======== Extracted information

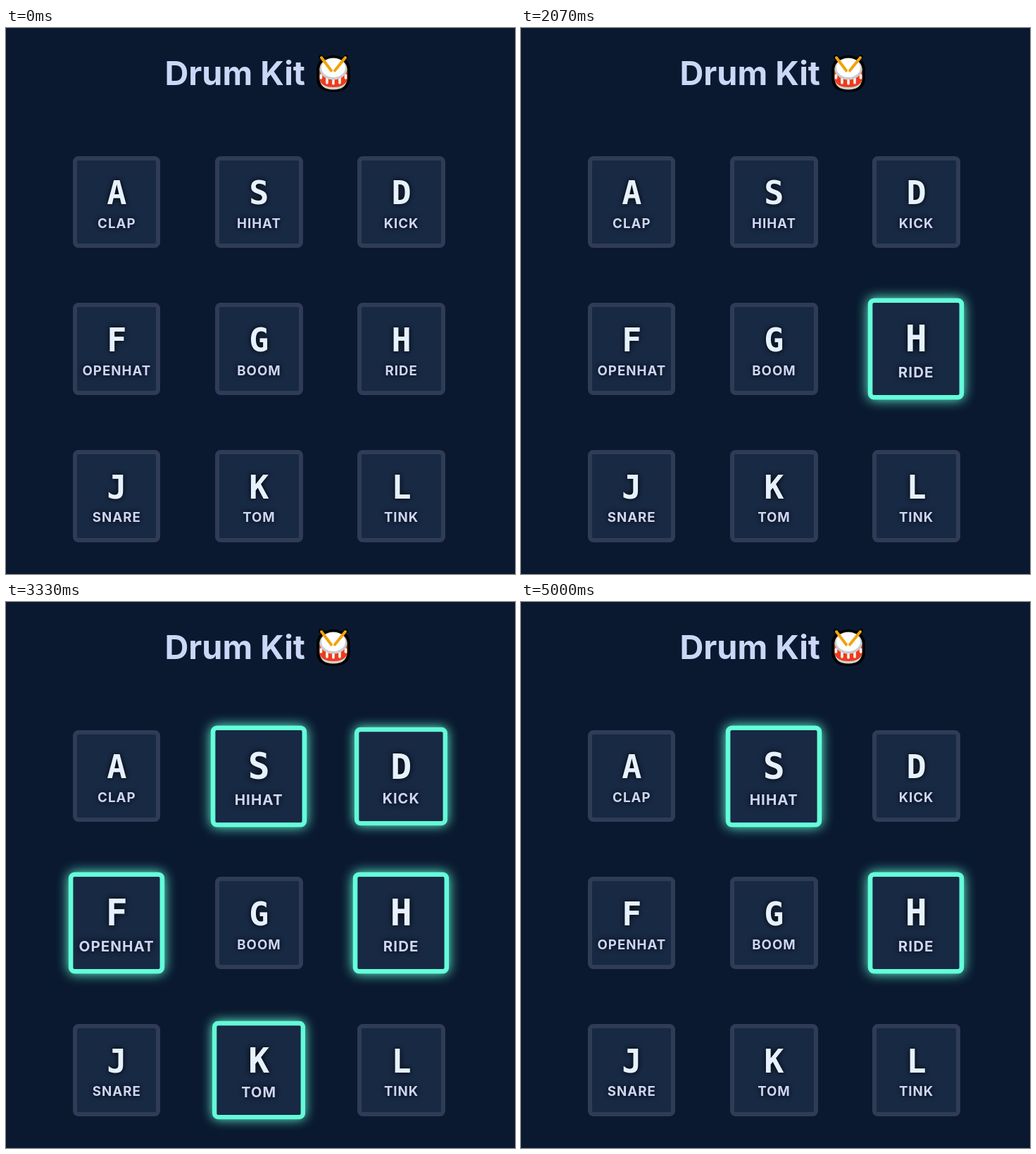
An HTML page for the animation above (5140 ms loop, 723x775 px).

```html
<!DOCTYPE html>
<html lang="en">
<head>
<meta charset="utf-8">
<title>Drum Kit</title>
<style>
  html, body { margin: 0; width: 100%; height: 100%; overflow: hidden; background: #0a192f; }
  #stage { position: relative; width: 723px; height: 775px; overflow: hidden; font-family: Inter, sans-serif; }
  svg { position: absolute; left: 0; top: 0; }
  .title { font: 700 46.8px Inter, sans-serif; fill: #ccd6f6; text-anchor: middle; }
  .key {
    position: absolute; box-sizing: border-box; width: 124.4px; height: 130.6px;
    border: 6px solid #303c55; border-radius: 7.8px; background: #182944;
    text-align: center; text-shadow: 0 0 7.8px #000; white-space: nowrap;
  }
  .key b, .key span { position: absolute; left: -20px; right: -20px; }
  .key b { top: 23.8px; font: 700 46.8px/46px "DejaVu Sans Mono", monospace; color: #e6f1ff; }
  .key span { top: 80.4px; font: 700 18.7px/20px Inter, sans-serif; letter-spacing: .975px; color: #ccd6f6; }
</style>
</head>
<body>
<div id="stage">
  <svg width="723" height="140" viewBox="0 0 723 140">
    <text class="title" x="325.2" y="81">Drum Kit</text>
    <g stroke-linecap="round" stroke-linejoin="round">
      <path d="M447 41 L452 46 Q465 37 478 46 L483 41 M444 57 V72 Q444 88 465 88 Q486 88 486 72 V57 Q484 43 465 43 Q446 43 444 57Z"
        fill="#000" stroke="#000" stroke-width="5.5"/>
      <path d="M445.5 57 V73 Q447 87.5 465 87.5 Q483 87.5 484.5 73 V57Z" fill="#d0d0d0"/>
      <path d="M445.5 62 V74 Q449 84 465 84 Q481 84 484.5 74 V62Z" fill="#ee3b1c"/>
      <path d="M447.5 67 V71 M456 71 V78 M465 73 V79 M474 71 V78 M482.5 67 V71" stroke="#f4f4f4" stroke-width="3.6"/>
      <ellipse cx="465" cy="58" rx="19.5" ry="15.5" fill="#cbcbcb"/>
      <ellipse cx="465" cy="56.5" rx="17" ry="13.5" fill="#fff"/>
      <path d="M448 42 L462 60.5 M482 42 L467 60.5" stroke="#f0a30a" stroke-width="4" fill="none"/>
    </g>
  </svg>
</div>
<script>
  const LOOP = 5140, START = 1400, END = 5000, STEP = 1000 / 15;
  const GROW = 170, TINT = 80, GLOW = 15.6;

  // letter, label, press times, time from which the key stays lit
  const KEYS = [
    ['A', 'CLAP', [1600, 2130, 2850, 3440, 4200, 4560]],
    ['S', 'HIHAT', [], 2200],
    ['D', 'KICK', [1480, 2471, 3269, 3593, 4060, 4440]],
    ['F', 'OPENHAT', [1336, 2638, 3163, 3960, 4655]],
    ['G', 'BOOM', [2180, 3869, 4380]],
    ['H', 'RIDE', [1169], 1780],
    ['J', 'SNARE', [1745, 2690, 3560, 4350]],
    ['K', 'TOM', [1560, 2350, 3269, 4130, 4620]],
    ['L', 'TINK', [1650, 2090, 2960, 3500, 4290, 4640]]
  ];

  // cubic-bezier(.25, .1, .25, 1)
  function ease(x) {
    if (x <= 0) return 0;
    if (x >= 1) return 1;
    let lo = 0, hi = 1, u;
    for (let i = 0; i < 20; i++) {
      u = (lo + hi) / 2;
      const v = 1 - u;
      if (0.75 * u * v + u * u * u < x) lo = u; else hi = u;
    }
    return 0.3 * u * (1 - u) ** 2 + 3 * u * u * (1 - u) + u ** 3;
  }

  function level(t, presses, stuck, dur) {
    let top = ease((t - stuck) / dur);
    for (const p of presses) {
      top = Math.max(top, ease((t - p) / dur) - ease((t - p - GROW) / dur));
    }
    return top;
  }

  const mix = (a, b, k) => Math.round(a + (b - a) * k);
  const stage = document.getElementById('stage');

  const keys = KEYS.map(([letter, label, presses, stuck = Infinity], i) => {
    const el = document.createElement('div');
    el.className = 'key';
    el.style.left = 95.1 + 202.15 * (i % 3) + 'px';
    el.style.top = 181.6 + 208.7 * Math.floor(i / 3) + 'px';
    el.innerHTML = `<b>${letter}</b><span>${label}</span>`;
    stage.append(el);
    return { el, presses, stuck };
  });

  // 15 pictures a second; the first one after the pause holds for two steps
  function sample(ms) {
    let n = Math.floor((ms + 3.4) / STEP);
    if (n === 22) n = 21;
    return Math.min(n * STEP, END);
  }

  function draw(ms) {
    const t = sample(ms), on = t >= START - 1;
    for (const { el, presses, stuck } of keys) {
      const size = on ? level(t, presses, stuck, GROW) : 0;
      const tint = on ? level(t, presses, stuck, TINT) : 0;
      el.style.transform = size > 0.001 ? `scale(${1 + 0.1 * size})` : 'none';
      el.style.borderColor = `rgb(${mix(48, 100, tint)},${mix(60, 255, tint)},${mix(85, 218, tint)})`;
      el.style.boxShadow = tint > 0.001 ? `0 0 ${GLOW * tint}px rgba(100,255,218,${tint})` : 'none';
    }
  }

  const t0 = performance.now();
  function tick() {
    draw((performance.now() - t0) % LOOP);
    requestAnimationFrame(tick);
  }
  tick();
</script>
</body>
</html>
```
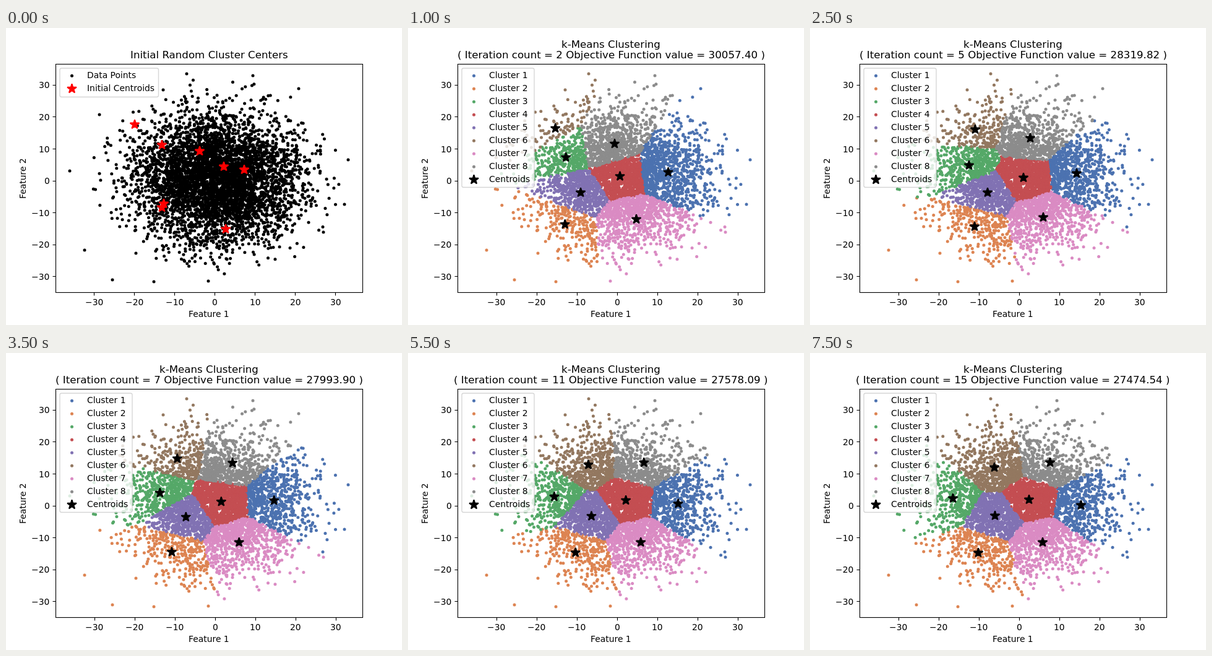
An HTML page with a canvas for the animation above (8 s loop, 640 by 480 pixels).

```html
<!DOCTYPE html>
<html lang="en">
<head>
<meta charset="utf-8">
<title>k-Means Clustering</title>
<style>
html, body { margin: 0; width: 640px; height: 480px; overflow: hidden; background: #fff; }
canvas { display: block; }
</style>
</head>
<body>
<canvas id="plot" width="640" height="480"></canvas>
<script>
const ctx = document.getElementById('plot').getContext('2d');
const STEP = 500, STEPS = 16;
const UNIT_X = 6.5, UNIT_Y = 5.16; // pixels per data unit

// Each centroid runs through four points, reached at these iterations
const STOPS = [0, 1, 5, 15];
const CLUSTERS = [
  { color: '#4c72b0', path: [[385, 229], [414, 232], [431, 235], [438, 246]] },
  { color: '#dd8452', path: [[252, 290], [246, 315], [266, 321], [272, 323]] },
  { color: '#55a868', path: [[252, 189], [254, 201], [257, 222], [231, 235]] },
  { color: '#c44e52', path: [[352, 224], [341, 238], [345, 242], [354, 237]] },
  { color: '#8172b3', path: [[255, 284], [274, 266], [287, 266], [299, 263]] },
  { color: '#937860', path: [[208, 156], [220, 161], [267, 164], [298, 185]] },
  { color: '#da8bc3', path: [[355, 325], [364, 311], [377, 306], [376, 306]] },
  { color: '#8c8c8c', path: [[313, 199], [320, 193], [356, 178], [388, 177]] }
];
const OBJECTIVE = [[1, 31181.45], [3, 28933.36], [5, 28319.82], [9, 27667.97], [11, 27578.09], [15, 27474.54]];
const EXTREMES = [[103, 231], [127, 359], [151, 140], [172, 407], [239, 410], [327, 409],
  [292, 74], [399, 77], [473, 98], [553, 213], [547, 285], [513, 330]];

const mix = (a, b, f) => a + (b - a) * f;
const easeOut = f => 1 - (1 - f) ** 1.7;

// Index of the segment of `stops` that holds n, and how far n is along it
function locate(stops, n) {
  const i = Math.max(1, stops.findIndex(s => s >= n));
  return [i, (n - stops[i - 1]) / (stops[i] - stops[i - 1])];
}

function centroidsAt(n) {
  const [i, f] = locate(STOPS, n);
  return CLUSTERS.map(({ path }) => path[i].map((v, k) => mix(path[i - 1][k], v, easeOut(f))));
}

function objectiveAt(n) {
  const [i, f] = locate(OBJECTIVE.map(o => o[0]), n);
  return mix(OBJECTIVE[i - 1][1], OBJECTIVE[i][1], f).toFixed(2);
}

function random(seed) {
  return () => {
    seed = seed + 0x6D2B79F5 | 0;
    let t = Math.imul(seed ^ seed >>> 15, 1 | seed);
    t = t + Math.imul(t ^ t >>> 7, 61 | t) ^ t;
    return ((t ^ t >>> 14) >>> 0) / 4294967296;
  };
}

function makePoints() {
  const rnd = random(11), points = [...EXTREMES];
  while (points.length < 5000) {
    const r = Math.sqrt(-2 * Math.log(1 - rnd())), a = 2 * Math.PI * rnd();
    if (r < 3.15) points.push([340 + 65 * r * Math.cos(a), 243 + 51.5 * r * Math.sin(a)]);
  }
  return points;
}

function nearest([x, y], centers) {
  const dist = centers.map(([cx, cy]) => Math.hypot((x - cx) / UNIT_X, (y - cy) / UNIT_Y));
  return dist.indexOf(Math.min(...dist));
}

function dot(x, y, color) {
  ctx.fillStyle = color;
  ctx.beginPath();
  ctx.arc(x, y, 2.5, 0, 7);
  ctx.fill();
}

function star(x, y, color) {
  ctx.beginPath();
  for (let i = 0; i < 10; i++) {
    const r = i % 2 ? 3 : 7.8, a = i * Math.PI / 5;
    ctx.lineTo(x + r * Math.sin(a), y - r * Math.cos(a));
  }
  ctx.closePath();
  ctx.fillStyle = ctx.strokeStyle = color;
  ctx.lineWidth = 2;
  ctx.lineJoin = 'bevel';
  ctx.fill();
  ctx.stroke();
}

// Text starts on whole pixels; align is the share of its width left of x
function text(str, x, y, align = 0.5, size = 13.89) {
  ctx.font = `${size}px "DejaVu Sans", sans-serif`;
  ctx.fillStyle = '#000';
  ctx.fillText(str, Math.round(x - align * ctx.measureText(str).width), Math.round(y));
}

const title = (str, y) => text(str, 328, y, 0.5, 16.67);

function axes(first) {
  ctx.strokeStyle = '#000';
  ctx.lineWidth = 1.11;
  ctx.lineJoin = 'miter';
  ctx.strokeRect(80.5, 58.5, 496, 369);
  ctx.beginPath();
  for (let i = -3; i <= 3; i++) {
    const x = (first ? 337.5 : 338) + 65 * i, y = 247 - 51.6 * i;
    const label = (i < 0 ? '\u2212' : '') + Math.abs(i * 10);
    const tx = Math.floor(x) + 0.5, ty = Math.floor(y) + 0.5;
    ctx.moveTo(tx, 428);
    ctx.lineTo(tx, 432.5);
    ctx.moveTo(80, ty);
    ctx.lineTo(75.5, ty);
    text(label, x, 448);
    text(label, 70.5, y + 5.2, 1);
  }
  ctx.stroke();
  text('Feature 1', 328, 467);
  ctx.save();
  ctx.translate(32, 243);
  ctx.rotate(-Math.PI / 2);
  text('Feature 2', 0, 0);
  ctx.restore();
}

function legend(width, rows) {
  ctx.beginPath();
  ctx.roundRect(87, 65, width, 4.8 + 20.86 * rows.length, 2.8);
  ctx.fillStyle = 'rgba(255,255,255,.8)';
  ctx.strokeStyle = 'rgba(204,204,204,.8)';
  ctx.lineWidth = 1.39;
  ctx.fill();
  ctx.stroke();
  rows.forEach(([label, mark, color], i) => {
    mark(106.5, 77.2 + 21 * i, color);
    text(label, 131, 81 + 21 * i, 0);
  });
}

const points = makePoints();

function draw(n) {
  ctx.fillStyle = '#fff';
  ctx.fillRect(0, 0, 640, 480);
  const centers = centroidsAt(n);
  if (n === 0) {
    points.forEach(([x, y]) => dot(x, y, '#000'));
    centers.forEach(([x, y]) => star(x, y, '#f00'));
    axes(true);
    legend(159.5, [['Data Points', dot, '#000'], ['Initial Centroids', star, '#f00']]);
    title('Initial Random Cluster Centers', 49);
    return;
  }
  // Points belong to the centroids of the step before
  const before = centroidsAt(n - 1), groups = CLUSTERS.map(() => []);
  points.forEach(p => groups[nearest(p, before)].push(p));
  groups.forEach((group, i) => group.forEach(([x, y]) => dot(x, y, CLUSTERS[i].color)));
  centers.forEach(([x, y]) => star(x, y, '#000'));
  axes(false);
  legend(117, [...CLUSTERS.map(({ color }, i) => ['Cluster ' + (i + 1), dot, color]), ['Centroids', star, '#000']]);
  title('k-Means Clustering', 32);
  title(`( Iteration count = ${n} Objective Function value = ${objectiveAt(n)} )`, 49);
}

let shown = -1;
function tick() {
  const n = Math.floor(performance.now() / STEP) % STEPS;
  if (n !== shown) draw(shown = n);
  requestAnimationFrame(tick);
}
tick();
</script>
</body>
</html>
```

================

▸ **Goal of the exercise**
Look over the material and return every line where the word "CLUSTERS" is found.

▸ **Reply to the exercise**
const CLUSTERS = [
  return CLUSTERS.map(({ path }) => path[i].map((v, k) => mix(path[i - 1][k], v, easeOut(f))));
  const before = centroidsAt(n - 1), groups = CLUSTERS.map(() => []);
  groups.forEach((group, i) => group.forEach(([x, y]) => dot(x, y, CLUSTERS[i].color)));
  legend(117, [...CLUSTERS.map(({ color }, i) => ['Cluster ' + (i + 1), dot, color]), ['Centroids', star, '#000']]);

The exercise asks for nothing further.